**Your task**. Take each line below that has "border" and copy it.

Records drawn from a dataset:
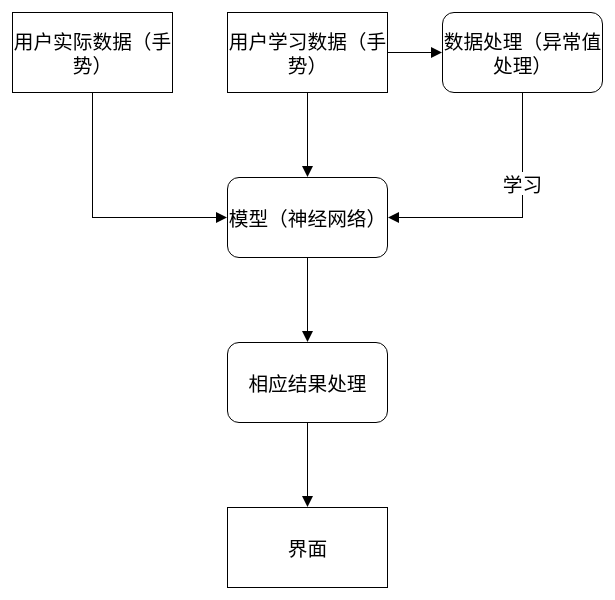
<!DOCTYPE html>
<html lang="zh-CN">
<head>
<meta charset="utf-8">
<title>手势识别流程图</title>
<style>
:root {
  --paper: #ffffff;
  --ink: #000000;
}
* { box-sizing: border-box; }
html, body { margin: 0; overflow: hidden; background: var(--paper); }
.flowchart {
  position: relative;
  width: 615px;
  height: 600px;
  overflow: hidden;
  background: var(--paper);
  color: var(--ink);
  font: 400 19.7px/24px "Noto Sans CJK SC", sans-serif;
}
.connectors { position: absolute; inset: 0; display: block; }
.connectors .line { fill: none; stroke: var(--ink); stroke-width: 1; shape-rendering: crispEdges; }
.connectors .head { fill: var(--ink); }
.node {
  position: absolute;
  width: 161px;
  height: 81px;
  display: flex;
  align-items: center;
  justify-content: center;
  border: 1px solid var(--ink);
  background: var(--paper);
  text-align: center;
  white-space: nowrap;
}
.process { border-radius: 12px; }
.actual-data { left: 12px; top: 12px; }
.training-data { left: 227px; top: 12px; }
.cleaning { left: 442px; top: 12px; }
.model { left: 227px; top: 177px; }
.result { left: 227px; top: 342px; }
.interface { left: 227px; top: 507px; }
.edge-label {
  position: absolute;
  left: 502px;
  top: 172px;
  width: 41px;
  height: 23px;
  line-height: 23px;
  background: var(--paper);
  text-align: center;
  white-space: nowrap;
}
</style>
</head>
<body>
<main class="flowchart">
  <svg class="connectors" width="615" height="600" viewBox="0 0 615 600" aria-hidden="true">
    <defs>
      <polygon id="arrowhead" class="head" points="0,0 -11,-5.5 -11,5.5"/>
    </defs>
    <path class="line" d="M92.5 92V217.5H220"/>
    <path class="line" d="M307.5 92V170"/>
    <path class="line" d="M387 52.5H436"/>
    <path class="line" d="M522.5 92V217.5H395"/>
    <path class="line" d="M307.5 257V336"/>
    <path class="line" d="M307.5 422V500"/>
    <use href="#arrowhead" transform="translate(227 217.5)"/>
    <use href="#arrowhead" transform="translate(442 52.5)"/>
    <use href="#arrowhead" transform="translate(388 217.5) rotate(180)"/>
    <use href="#arrowhead" transform="translate(307.5 177) rotate(90)"/>
    <use href="#arrowhead" transform="translate(307.5 342) rotate(90)"/>
    <use href="#arrowhead" transform="translate(307.5 507) rotate(90)"/>
  </svg>

  <div class="node actual-data">用户实际数据（手<br>势）</div>
  <div class="node training-data">用户学习数据（手<br>势）</div>
  <div class="node process cleaning">数据处理（异常值<br>处理）</div>
  <div class="node process model">模型（神经网络）</div>
  <div class="node process result">相应结果处理</div>
  <div class="node interface">界面</div>
  <span class="edge-label">学习</span>
</main>
</body>
</html>
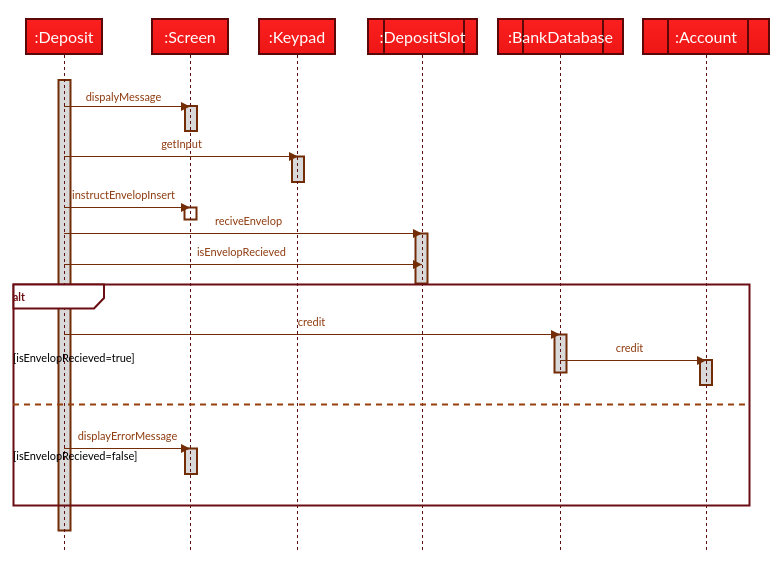
<!DOCTYPE html>
<html lang="en">
<head>
<meta charset="utf-8">
<title>Deposit sequence diagram</title>
<style>
:root {
  --paper: #ffffff;
  --head-top: #fb1f1f;
  --head-bottom: #ee1616;
  --head-line: #5a0808;
  --lifeline: #5c1010;
  --bar: #d9d9d9;
  --message: #722c06;
  --label: #8f3c10;
  --frame: #6b0d12;
  --divider: #97410f;
}
* { box-sizing: border-box; margin: 0; padding: 0; }
html, body { width: 782px; height: 564px; overflow: hidden; background: var(--paper); }
.diagram { position: relative; width: 782px; height: 564px; overflow: hidden; font-family: Lato, "Open Sans", sans-serif; }
.participant {
  position: absolute; top: 18px; left: var(--x); width: var(--w); height: 37px;
  display: flex; align-items: center; justify-content: center;
  border: 2px solid var(--head-line);
  background: linear-gradient(var(--head-top), var(--head-bottom));
  color: #fff; font-size: 16px; font-weight: 400; line-height: 20px; white-space: nowrap;
}
.participant.wide::before {
  content: ""; position: absolute; top: -2px; bottom: -2px; left: var(--inset); width: 78px;
  border: 2px solid var(--head-line);
}
.participant span { position: relative; }
.connections { position: absolute; inset: 0; }
.lifelines line { stroke: var(--lifeline); stroke-width: 1; stroke-dasharray: 3 3; }
.activations rect { fill: var(--bar); stroke: var(--message); stroke-width: 2; }
.activations .empty { fill: var(--paper); }
.messages line { stroke: var(--message); stroke-width: 1; marker-end: url(#arrow); }
.frame { fill: none; stroke: var(--frame); stroke-width: 2; }
.frame-tab { fill: var(--paper); stroke: var(--frame); stroke-width: 2; }
.divider { stroke: var(--divider); stroke-width: 2; stroke-dasharray: 6 5; }
.message-label {
  position: absolute; left: var(--x); top: var(--y); transform: translate(-50%, -50%);
  color: var(--label); font-size: 11px; line-height: 14px; white-space: nowrap;
}
.guard, .operator { position: absolute; left: 13px; top: var(--y); transform: translateY(-50%); font-size: 11px; line-height: 14px; white-space: nowrap; color: #000; }
.operator { color: var(--frame); font-size: 10.5px; font-weight: 700; }
</style>
</head>
<body>
<main class="diagram">
  <svg class="connections" width="782" height="564" viewBox="0 0 782 564" aria-hidden="true">
    <defs>
      <marker id="arrow" markerUnits="userSpaceOnUse" markerWidth="10" markerHeight="10" refX="9" refY="5" orient="auto">
        <polygon points="0,0.5 9,5 0,9.5" fill="#722c06"/>
      </marker>
    </defs>
    <g class="activations">
      <rect x="58.5" y="80" width="12" height="450.5"/>
      <rect x="185" y="106" width="12" height="25"/>
      <rect x="292" y="156.5" width="12" height="25.5"/>
      <rect class="empty" x="184.5" y="207.5" width="12" height="12"/>
      <rect x="415.5" y="233.5" width="12" height="50"/>
      <rect x="554.5" y="334.5" width="12" height="38"/>
      <rect x="700" y="360" width="12" height="25"/>
      <rect x="185" y="448.5" width="12" height="25.5"/>
    </g>
    <g class="lifelines">
      <line x1="64.5" y1="55" x2="64.5" y2="550"/>
      <line x1="190.5" y1="55" x2="190.5" y2="550"/>
      <line x1="297.5" y1="55" x2="297.5" y2="550"/>
      <line x1="422.5" y1="55" x2="422.5" y2="550"/>
      <line x1="560.5" y1="55" x2="560.5" y2="550"/>
      <line x1="706.5" y1="55" x2="706.5" y2="550"/>
    </g>
    <rect class="frame" x="13.5" y="284.5" width="736" height="221"/>
    <polygon class="frame-tab" points="13.5,284.5 104,284.5 104,298 94,308.5 13.5,308.5"/>
    <line class="divider" x1="13" y1="404.5" x2="750" y2="404.5"/>
    <g class="messages">
      <line x1="64" y1="106.5" x2="190" y2="106.5"/>
      <line x1="64" y1="156.5" x2="298" y2="156.5"/>
      <line x1="64" y1="207.5" x2="190" y2="207.5"/>
      <line x1="64" y1="233.5" x2="422" y2="233.5"/>
      <line x1="64" y1="264.5" x2="422" y2="264.5"/>
      <line x1="64" y1="334.5" x2="560" y2="334.5"/>
      <line x1="560" y1="360.5" x2="706" y2="360.5"/>
      <line x1="64" y1="448.5" x2="190" y2="448.5"/>
    </g>
  </svg>

  <div class="participant" style="--x:25px;--w:78px"><span>:Deposit</span></div>
  <div class="participant" style="--x:151px;--w:78px"><span>:Screen</span></div>
  <div class="participant" style="--x:258px;--w:78px"><span>:Keypad</span></div>
  <div class="participant wide" style="--x:367px;--w:111px;--inset:14px"><span>:DepositSlot</span></div>
  <div class="participant wide" style="--x:497px;--w:127px;--inset:23px"><span>:BankDatabase</span></div>
  <div class="participant wide" style="--x:642px;--w:128px;--inset:23px"><span>:Account</span></div>

  <p class="message-label" style="--x:123.5px;--y:97px">dispalyMessage</p>
  <p class="message-label" style="--x:181.5px;--y:144px">getInput</p>
  <p class="message-label" style="--x:123.5px;--y:195px">instructEnvelopInsert</p>
  <p class="message-label" style="--x:248.5px;--y:221px">reciveEnvelop</p>
  <p class="message-label" style="--x:241.5px;--y:252px">isEnvelopRecieved</p>
  <p class="message-label" style="--x:311.5px;--y:322px">credit</p>
  <p class="message-label" style="--x:629.5px;--y:348px">credit</p>
  <p class="message-label" style="--x:127.5px;--y:436px">displayErrorMessage</p>

  <p class="operator" style="--y:297px">alt</p>
  <p class="guard" style="--y:358px">[isEnvelopRecieved=true]</p>
  <p class="guard" style="--y:456px">[isEnvelopRecieved=false]</p>
</main>
</body>
</html>
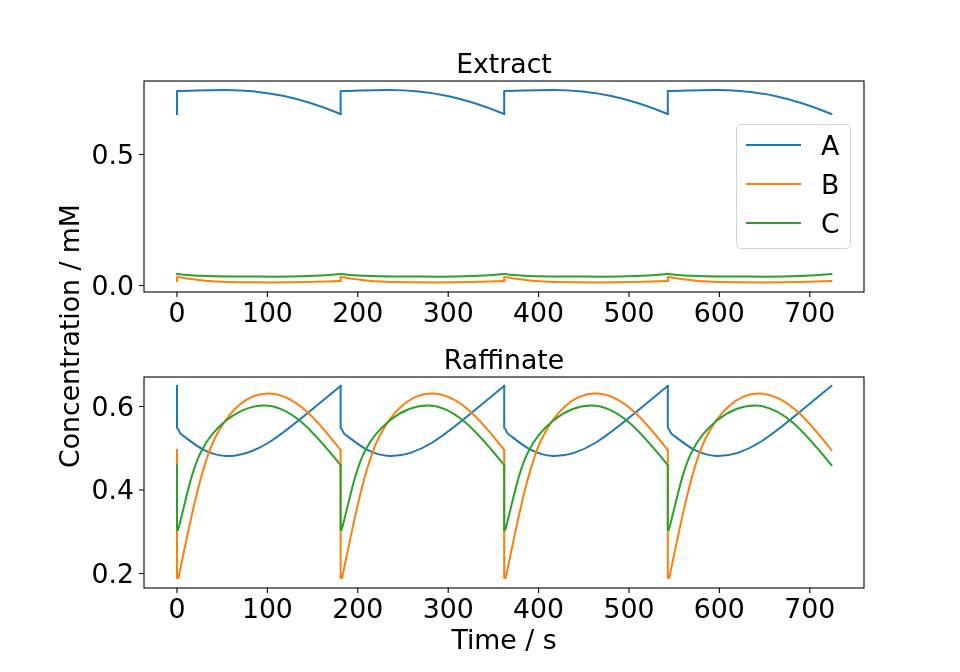
<!DOCTYPE html>
<html lang="en">
<head>
<meta charset="utf-8">
<title>Extract and raffinate concentrations</title>
<style>
:root {
  --paper: #ffffff;
  --ink: #000000;
  --series-a: #1f77b4;
  --series-b: #ff7f0e;
  --series-c: #2ca02c;
  --legend-border: #d4d4d4;
}
* { box-sizing: border-box; margin: 0; padding: 0; }
html, body { width: 960px; height: 672px; overflow: hidden; background: var(--paper); }
.figure {
  position: relative;
  width: 960px;
  height: 672px;
  overflow: hidden;
  color: var(--ink);
  font: 400 26.7px/32px "DejaVu Sans", sans-serif;
  white-space: nowrap;
}
.plot { position: absolute; inset: 0; display: block; }
.frame { fill: none; stroke: var(--ink); stroke-width: 1.1; }
.ticks { fill: none; stroke: var(--ink); stroke-width: 1.1; }
.curve { fill: none; stroke-width: 2; stroke-linejoin: round; stroke-linecap: square; }
.a { stroke: var(--series-a); }
.b { stroke: var(--series-b); }
.c { stroke: var(--series-c); }
.title, .x-title { position: absolute; left: 144px; width: 720px; text-align: center; font-size: 26.7px; font-weight: 400; }
.extract-title { top: 48px; }
.raffinate-title { top: 344px; }
.x-title { top: 624px; }
.y-title { position: absolute; left: -80px; top: 320px; width: 300px; text-align: center; transform: rotate(-90deg); }
.x-labels { position: absolute; left: 131.8px; display: grid; grid-template-columns: repeat(8, 90.4px); text-align: center; list-style: none; }
.extract-x { top: 297px; }
.raffinate-x { top: 593px; }
.y-labels { position: absolute; left: 74px; width: 60px; display: flex; flex-direction: column; text-align: right; list-style: none; }
.extract-y { top: 139px; gap: 99px; }
.raffinate-y { top: 391px; gap: 51.4px; }
.legend {
  position: absolute;
  left: 736px;
  top: 124px;
  width: 115px;
  height: 125px;
  padding: 5px 9px;
  display: flex;
  flex-direction: column;
  gap: 7.2px;
  list-style: none;
  background: var(--paper);
  border: 1.4px solid var(--legend-border);
  border-radius: 5px;
}
.legend li { display: flex; align-items: center; gap: 20px; }
.swatch { width: 55px; height: 2px; margin-bottom: 2px; }
.swatch-a { background: var(--series-a); }
.swatch-b { background: var(--series-b); }
.swatch-c { background: var(--series-c); }
</style>
</head>
<body>
<main class="figure">
  <svg class="plot" width="960" height="672" viewBox="0 0 960 672" role="img" aria-label="Line charts of concentration over time for components A, B and C">
    <defs>
      <g id="extract-cycle">
        <path class="curve a" d="M0 114V91C20 90.6 30 90 48 90C90 90 125 98 163.6 114"/>
        <path class="curve b" d="M0 281V277C15 279 25 281.5 50 282C80 282.5 120 283 163.6 281"/>
        <path class="curve c" d="M0 274C15 276 30 276.5 60 276.4C100 276.6 120 278 163.6 274"/>
      </g>
      <g id="raffinate-cycle">
        <path class="curve a" d="M0 386V428C3 430 1 431 4 434C15 442 28 455 49 456C85 457 115 425 163.6 386"/>
        <path class="curve b" d="M0 450V578H1.5C12 527 24 466 38 438C50 414 68 393.5 91 393.5C118 393.5 140 420 163.6 450"/>
        <path class="curve c" d="M0 465V530H1C8 505 14 470 25 450C34 432 58 405.5 87 405.5C115 405.5 138 434 163.6 465"/>
      </g>
      <path id="x-ticks" class="ticks" d="M177 0v5M267.4 0v5M357.8 0v5M448.2 0v5M538.6 0v5M629 0v5M719.4 0v5M809.8 0v5"/>
    </defs>

    <g id="extract-chart">
      <use href="#extract-cycle" x="177"/>
      <use href="#extract-cycle" x="340.6"/>
      <use href="#extract-cycle" x="504.2"/>
      <use href="#extract-cycle" x="667.8"/>
      <rect class="frame" x="144" y="81" width="720" height="211"/>
      <use href="#x-ticks" y="292"/>
      <path class="ticks" d="M139 154.5h5M139 285.5h5"/>
    </g>

    <g id="raffinate-chart">
      <use href="#raffinate-cycle" x="177"/>
      <use href="#raffinate-cycle" x="340.6"/>
      <use href="#raffinate-cycle" x="504.2"/>
      <use href="#raffinate-cycle" x="667.8"/>
      <rect class="frame" x="144" y="377" width="720" height="211"/>
      <use href="#x-ticks" y="588"/>
      <path class="ticks" d="M139 406.5h5M139 490h5M139 573.5h5"/>
    </g>
  </svg>

  <h2 class="title extract-title">Extract</h2>
  <ul class="y-labels extract-y"><li>0.5</li><li>0.0</li></ul>
  <ul class="x-labels extract-x"><li>0</li><li>100</li><li>200</li><li>300</li><li>400</li><li>500</li><li>600</li><li>700</li></ul>
  <ul class="legend">
    <li><span class="swatch swatch-a"></span>A</li>
    <li><span class="swatch swatch-b"></span>B</li>
    <li><span class="swatch swatch-c"></span>C</li>
  </ul>

  <h2 class="title raffinate-title">Raffinate</h2>
  <ul class="y-labels raffinate-y"><li>0.6</li><li>0.4</li><li>0.2</li></ul>
  <ul class="x-labels raffinate-x"><li>0</li><li>100</li><li>200</li><li>300</li><li>400</li><li>500</li><li>600</li><li>700</li></ul>

  <p class="x-title">Time / s</p>
  <p class="y-title">Concentration / mM</p>
</main>
</body>
</html>
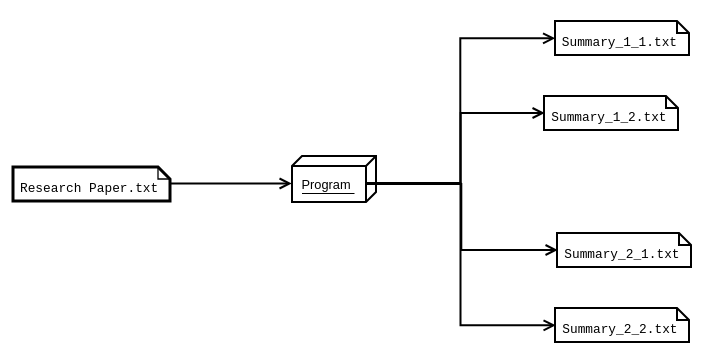
<!DOCTYPE html>
<html lang="en">
<head>
<meta charset="utf-8">
<title>Summary program flow</title>
<style>
:root { --ink: #000; --paper: #fff; }
* { box-sizing: border-box; }
html, body { margin: 0; }
body { overflow: hidden; background: var(--paper); }
.diagram {
  position: relative;
  width: 704px;
  height: 364px;
  overflow: hidden;
  background: var(--paper);
  color: var(--ink);
}
.wires { position: absolute; left: 0; top: 0; }
.wires, .shape { fill: none; stroke: var(--ink); stroke-width: 2; }
.node { position: absolute; line-height: 20px; white-space: nowrap; }
.shape { position: absolute; left: 0; top: 0; overflow: visible; }
.shape .outline { fill: var(--paper); }
.label { position: relative; display: block; }
.file {
  width: 134px;
  height: 34px;
  padding: 12px 0 0 7px;
  font: 12.8px/20px "Liberation Mono", monospace;
}
.file .outline { stroke-width: 3; }
.file .fold { stroke-width: 1.3; }
.paper { left: 13px; top: 166.5px; width: 157px; }
.summary-1-1 { left: 554.8px; top: 21.3px; }
.summary-1-2 { left: 544.3px; top: 96px; }
.summary-2-1 { left: 557.3px; top: 233px; }
.summary-2-2 { left: 555.3px; top: 308.3px; }
.program {
  left: 291.5px;
  top: 155.5px;
  width: 84px;
  height: 46px;
  padding: 19px 0 0 10px;
  font: 12.8px/20px "Liberation Sans", sans-serif;
}
.program .underline { stroke-width: 1; }
</style>
</head>
<body>
<main class="diagram">
  <svg class="wires" width="704" height="364" viewBox="0 0 704 364" aria-hidden="true">
    <defs>
      <path id="arrowhead" d="M-10 -5 L0 0 L-10 5"/>
    </defs>
    <path d="M170 183.5 H289"/>
    <path d="M366 183.5 H460.3 V38.3 H552"/>
    <path d="M366 183 H460.7 V113 H542"/>
    <path d="M366 184 H461.3 V250 H555"/>
    <path d="M366 183.5 H460.5 V325.3 H553"/>
    <use href="#arrowhead" x="289.5" y="183.5"/>
    <use href="#arrowhead" x="553" y="38.3"/>
    <use href="#arrowhead" x="542.5" y="113"/>
    <use href="#arrowhead" x="555.5" y="250"/>
    <use href="#arrowhead" x="553.5" y="325.3"/>
    <defs>
      <g id="file-shape">
        <path class="outline" d="M0 0 H122 L134 12 V34 H0 Z"/>
        <path class="fold" d="M122 0 V12 H134"/>
      </g>
    </defs>
  </svg>

  <div class="node file paper">
    <svg class="shape" width="157" height="34" aria-hidden="true">
      <path class="outline" d="M0 0 H145 L157 12 V34 H0 Z"/>
      <path class="fold" d="M145 0 V12 H157"/>
    </svg>
    <span class="label">Research Paper.txt</span>
  </div>

  <div class="node program">
    <svg class="shape" width="84" height="46" aria-hidden="true">
      <path d="M0 10 L10 0 H84 V36 L74 46 H0 Z M0 10 H74 V46 M74 10 L84 0"/>
      <line class="underline" x1="10" y1="37.5" x2="62.5" y2="37.5"/>
    </svg>
    <span class="label">Program</span>
  </div>

  <div class="node file summary-1-1">
    <svg class="shape" width="134" height="34" aria-hidden="true"><use href="#file-shape"/></svg>
    <span class="label">Summary_1_1.txt</span>
  </div>
  <div class="node file summary-1-2">
    <svg class="shape" width="134" height="34" aria-hidden="true"><use href="#file-shape"/></svg>
    <span class="label">Summary_1_2.txt</span>
  </div>
  <div class="node file summary-2-1">
    <svg class="shape" width="134" height="34" aria-hidden="true"><use href="#file-shape"/></svg>
    <span class="label">Summary_2_1.txt</span>
  </div>
  <div class="node file summary-2-2">
    <svg class="shape" width="134" height="34" aria-hidden="true"><use href="#file-shape"/></svg>
    <span class="label">Summary_2_2.txt</span>
  </div>
</main>
</body>
</html>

**Result**.
* { box-sizing: border-box; }
  border: 1px solid var(--ink);
.process { border-radius: 12px; }
* { box-sizing: border-box; margin: 0; padding: 0; }
  border: 2px solid var(--head-line);
  border: 2px solid var(--head-line);
  --legend-border: #d4d4d4;
* { box-sizing: border-box; margin: 0; padding: 0; }
  border: 1.4px solid var(--legend-border);
  border-radius: 5px;
* { box-sizing: border-box; }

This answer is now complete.